Whenever the string "radius" turns up in a line below, that line should be copied.

(Stored records)

- Opening Delimiter -

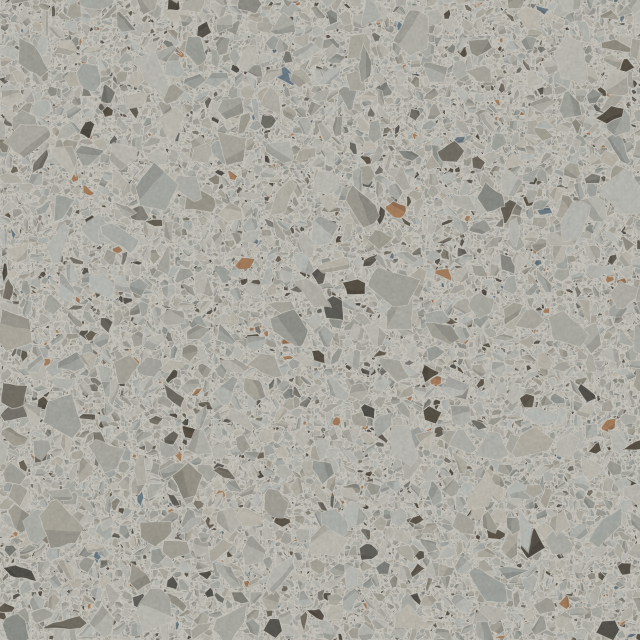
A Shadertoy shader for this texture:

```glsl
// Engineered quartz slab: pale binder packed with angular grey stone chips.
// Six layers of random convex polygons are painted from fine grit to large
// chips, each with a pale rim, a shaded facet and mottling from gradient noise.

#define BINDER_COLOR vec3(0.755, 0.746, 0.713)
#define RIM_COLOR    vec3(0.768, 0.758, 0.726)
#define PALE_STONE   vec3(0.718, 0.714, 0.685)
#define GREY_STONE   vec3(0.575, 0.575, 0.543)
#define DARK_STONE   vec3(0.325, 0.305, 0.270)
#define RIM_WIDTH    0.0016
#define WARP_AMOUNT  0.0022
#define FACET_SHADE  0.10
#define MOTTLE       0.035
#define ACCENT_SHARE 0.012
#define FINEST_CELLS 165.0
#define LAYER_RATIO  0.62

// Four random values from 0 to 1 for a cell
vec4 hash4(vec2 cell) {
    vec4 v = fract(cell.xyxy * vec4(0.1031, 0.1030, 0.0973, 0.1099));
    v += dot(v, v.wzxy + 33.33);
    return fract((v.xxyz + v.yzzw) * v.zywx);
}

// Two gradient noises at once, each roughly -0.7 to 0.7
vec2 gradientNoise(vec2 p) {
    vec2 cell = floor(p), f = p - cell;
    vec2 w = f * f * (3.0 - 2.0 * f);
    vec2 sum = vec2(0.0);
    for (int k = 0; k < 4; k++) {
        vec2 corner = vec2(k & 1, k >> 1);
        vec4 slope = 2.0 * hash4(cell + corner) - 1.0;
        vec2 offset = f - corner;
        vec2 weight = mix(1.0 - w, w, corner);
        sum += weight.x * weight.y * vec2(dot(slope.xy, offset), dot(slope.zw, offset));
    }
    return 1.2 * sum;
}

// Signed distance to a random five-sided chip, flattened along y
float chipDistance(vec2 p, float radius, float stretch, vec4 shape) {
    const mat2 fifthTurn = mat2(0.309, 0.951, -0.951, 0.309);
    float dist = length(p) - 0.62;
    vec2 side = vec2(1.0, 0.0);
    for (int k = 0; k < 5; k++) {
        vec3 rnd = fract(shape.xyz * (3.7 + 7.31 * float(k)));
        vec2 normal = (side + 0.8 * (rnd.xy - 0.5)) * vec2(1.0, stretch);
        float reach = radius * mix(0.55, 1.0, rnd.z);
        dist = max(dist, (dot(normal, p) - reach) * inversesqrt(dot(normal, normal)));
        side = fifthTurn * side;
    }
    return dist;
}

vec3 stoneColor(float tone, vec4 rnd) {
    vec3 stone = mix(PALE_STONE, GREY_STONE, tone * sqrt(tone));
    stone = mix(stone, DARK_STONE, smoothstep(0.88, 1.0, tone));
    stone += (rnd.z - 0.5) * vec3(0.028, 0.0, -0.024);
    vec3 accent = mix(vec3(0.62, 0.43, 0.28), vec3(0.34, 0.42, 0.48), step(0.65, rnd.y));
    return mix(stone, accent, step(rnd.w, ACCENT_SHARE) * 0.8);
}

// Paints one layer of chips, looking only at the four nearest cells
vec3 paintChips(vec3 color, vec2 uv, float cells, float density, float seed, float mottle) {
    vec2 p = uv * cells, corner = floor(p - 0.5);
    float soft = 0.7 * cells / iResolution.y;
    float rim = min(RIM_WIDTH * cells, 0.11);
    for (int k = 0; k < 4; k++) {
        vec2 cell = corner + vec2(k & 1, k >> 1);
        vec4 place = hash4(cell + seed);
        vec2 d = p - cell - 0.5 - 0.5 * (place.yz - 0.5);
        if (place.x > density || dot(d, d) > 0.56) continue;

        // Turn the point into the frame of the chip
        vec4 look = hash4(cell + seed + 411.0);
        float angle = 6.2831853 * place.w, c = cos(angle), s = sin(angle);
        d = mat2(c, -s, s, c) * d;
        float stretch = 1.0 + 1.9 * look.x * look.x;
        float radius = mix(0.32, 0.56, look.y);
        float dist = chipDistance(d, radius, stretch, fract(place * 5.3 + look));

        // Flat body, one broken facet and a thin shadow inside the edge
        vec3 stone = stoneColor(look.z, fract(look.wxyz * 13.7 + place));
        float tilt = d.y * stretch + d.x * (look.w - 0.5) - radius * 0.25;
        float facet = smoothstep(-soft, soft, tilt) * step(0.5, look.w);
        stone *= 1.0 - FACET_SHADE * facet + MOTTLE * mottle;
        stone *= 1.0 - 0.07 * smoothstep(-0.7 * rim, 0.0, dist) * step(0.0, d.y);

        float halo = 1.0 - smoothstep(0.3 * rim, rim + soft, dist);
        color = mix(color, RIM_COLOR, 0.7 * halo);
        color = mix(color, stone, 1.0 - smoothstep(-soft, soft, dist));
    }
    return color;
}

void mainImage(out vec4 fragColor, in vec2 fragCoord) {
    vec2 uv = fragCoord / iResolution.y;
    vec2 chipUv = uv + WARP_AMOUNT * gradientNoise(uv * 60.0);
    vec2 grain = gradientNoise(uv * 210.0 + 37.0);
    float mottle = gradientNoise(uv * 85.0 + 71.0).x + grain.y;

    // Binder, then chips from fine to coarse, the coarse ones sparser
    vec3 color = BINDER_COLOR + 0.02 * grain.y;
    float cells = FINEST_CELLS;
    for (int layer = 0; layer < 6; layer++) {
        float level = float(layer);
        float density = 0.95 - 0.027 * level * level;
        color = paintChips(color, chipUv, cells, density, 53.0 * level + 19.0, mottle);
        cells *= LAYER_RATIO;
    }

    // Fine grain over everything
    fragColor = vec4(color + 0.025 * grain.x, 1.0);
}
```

- Closing Delimiter -
- Opening Delimiter -

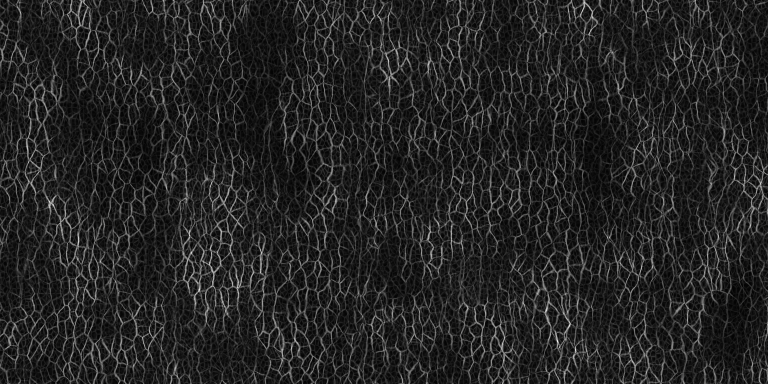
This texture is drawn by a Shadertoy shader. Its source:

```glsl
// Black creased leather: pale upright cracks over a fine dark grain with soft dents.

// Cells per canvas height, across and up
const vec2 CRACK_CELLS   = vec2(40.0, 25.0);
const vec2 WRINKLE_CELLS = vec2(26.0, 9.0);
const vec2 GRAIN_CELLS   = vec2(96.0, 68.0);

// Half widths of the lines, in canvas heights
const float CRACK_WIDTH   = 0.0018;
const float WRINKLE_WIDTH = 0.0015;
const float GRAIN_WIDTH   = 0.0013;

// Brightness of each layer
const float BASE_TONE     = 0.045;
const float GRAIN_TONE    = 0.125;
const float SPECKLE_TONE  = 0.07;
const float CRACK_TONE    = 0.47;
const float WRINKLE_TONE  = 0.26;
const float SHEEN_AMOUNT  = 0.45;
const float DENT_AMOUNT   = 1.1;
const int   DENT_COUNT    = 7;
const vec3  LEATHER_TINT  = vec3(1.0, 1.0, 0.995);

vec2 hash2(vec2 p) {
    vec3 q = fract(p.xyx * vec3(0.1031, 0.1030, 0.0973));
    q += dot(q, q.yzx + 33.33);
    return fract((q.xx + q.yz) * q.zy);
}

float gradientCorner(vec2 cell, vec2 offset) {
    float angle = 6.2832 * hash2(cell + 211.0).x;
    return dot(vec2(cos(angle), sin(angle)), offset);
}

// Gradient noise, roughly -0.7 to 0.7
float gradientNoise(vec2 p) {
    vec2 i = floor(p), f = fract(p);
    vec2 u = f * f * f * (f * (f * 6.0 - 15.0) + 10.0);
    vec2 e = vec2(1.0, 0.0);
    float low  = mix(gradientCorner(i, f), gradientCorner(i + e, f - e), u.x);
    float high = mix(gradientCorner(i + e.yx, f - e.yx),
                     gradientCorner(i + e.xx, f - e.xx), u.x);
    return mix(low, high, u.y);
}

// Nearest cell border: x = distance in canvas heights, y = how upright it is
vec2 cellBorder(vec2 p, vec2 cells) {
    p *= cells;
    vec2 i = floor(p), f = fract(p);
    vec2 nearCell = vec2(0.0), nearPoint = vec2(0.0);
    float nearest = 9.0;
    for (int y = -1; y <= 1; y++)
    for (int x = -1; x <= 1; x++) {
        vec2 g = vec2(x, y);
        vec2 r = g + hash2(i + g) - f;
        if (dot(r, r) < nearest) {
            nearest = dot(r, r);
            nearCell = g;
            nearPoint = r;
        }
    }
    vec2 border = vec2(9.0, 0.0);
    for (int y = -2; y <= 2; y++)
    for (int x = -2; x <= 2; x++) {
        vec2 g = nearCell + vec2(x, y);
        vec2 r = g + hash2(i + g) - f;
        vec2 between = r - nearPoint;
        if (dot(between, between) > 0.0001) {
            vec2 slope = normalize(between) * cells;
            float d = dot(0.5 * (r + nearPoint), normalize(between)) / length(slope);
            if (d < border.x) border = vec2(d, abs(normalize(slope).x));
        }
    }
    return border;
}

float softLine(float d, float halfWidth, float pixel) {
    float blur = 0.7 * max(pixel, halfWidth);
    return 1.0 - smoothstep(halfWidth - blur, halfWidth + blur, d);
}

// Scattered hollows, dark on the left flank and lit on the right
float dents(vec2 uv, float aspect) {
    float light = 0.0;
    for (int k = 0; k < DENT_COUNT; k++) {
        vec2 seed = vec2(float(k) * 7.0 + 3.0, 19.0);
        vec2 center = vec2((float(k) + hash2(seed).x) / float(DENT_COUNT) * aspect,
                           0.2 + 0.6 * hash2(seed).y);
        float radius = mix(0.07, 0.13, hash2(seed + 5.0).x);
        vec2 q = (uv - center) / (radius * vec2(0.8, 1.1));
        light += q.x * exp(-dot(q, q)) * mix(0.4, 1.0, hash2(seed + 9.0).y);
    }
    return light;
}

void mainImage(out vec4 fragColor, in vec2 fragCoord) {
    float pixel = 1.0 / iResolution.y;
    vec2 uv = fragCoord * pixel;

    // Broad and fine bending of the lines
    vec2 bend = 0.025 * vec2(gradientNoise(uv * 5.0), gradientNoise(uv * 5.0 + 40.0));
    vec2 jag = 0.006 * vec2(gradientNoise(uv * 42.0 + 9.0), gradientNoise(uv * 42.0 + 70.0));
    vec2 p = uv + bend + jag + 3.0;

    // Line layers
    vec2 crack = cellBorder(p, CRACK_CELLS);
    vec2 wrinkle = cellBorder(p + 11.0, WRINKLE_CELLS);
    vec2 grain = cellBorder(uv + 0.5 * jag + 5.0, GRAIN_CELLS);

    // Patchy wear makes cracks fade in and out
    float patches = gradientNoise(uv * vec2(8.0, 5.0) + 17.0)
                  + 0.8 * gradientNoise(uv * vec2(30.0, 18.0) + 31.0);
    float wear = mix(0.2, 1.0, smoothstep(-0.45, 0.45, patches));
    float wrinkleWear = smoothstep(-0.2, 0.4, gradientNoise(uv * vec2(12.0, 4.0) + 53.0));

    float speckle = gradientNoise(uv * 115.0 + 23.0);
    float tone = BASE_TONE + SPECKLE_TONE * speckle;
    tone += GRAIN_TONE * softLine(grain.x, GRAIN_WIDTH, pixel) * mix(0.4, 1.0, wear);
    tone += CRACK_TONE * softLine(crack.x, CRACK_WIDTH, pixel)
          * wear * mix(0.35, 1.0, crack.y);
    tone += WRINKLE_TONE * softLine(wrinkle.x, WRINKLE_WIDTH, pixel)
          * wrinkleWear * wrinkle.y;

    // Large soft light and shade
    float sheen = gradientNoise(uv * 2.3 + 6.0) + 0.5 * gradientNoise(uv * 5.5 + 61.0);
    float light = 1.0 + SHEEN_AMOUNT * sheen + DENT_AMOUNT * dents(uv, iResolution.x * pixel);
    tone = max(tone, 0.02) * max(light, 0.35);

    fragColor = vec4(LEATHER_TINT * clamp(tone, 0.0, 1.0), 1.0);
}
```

- Closing Delimiter -
- Opening Delimiter -

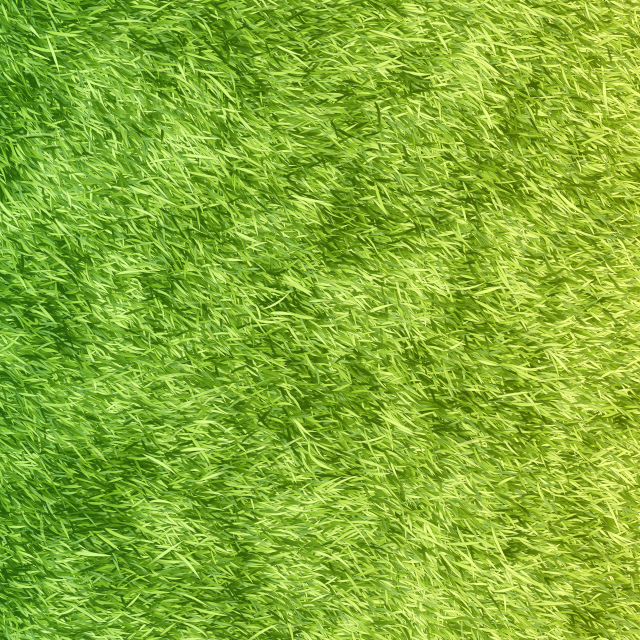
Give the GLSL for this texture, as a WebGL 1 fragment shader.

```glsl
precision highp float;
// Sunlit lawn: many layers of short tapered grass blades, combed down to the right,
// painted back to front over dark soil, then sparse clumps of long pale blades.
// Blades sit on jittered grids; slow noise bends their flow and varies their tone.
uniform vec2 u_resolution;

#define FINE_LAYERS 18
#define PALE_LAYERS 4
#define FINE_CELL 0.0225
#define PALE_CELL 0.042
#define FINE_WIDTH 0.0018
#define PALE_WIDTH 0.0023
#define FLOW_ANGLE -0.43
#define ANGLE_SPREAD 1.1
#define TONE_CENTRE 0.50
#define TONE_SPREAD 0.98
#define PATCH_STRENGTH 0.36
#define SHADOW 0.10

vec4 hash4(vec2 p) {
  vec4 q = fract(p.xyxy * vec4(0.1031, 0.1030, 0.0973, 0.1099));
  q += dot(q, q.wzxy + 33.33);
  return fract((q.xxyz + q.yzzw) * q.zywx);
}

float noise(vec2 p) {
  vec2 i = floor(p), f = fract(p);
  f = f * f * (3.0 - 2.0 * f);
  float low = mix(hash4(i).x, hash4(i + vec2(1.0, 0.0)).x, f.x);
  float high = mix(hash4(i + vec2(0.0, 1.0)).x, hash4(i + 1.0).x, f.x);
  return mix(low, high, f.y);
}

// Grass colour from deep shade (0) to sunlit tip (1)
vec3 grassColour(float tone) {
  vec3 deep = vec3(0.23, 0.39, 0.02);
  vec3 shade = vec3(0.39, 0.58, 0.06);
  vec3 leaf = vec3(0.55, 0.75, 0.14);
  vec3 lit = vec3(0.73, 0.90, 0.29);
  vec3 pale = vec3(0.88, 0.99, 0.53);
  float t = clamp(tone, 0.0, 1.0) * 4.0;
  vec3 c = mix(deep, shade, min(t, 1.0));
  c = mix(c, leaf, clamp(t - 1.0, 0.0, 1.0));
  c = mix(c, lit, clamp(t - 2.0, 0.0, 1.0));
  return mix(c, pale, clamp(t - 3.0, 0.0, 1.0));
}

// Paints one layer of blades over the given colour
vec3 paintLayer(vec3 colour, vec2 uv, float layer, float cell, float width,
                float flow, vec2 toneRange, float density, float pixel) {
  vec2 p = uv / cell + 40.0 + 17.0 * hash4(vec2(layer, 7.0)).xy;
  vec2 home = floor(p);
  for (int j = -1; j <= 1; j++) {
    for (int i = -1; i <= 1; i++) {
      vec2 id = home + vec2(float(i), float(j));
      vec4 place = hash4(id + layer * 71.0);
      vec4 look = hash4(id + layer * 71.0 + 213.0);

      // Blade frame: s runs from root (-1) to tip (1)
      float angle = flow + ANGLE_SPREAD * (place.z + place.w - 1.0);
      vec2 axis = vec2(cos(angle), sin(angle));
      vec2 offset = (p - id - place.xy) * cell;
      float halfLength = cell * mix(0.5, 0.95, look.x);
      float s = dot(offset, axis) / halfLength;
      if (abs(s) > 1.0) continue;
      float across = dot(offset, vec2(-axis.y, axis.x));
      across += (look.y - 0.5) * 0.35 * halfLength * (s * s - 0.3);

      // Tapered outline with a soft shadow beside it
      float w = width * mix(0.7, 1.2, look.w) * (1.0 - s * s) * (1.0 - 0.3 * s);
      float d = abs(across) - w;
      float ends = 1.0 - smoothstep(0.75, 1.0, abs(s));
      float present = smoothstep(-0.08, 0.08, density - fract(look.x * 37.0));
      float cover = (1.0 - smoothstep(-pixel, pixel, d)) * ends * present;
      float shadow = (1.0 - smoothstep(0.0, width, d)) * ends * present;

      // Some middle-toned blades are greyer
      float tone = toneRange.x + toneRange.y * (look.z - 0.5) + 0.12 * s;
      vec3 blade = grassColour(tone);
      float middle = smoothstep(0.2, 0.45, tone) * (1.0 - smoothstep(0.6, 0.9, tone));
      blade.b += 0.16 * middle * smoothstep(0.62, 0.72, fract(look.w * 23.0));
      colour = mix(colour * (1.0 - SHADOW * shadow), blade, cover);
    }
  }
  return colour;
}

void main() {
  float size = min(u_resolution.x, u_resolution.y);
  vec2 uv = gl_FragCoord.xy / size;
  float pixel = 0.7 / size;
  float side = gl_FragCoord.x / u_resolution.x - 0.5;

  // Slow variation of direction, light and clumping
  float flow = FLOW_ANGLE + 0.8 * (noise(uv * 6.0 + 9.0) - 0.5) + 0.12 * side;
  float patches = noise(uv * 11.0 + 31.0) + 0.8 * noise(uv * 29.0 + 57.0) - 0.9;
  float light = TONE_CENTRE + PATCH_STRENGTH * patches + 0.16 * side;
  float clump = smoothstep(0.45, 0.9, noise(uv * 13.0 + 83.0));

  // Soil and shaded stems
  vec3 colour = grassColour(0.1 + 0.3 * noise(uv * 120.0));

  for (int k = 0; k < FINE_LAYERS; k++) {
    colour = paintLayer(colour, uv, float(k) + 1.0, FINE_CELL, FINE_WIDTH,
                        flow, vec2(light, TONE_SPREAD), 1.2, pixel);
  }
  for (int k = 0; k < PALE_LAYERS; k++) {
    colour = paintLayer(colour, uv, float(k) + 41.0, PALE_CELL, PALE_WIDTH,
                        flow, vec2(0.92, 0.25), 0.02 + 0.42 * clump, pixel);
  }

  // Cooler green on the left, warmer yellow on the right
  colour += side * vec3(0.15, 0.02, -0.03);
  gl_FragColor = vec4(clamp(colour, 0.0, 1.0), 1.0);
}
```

- Closing Delimiter -

- **Task answer**
float chipDistance(vec2 p, float radius, float stretch, vec4 shape) {
        float reach = radius * mix(0.55, 1.0, rnd.z);
        float radius = mix(0.32, 0.56, look.y);
        float dist = chipDistance(d, radius, stretch, fract(place * 5.3 + look));
        float tilt = d.y * stretch + d.x * (look.w - 0.5) - radius * 0.25;
        float radius = mix(0.07, 0.13, hash2(seed + 5.0).x);
        vec2 q = (uv - center) / (radius * vec2(0.8, 1.1));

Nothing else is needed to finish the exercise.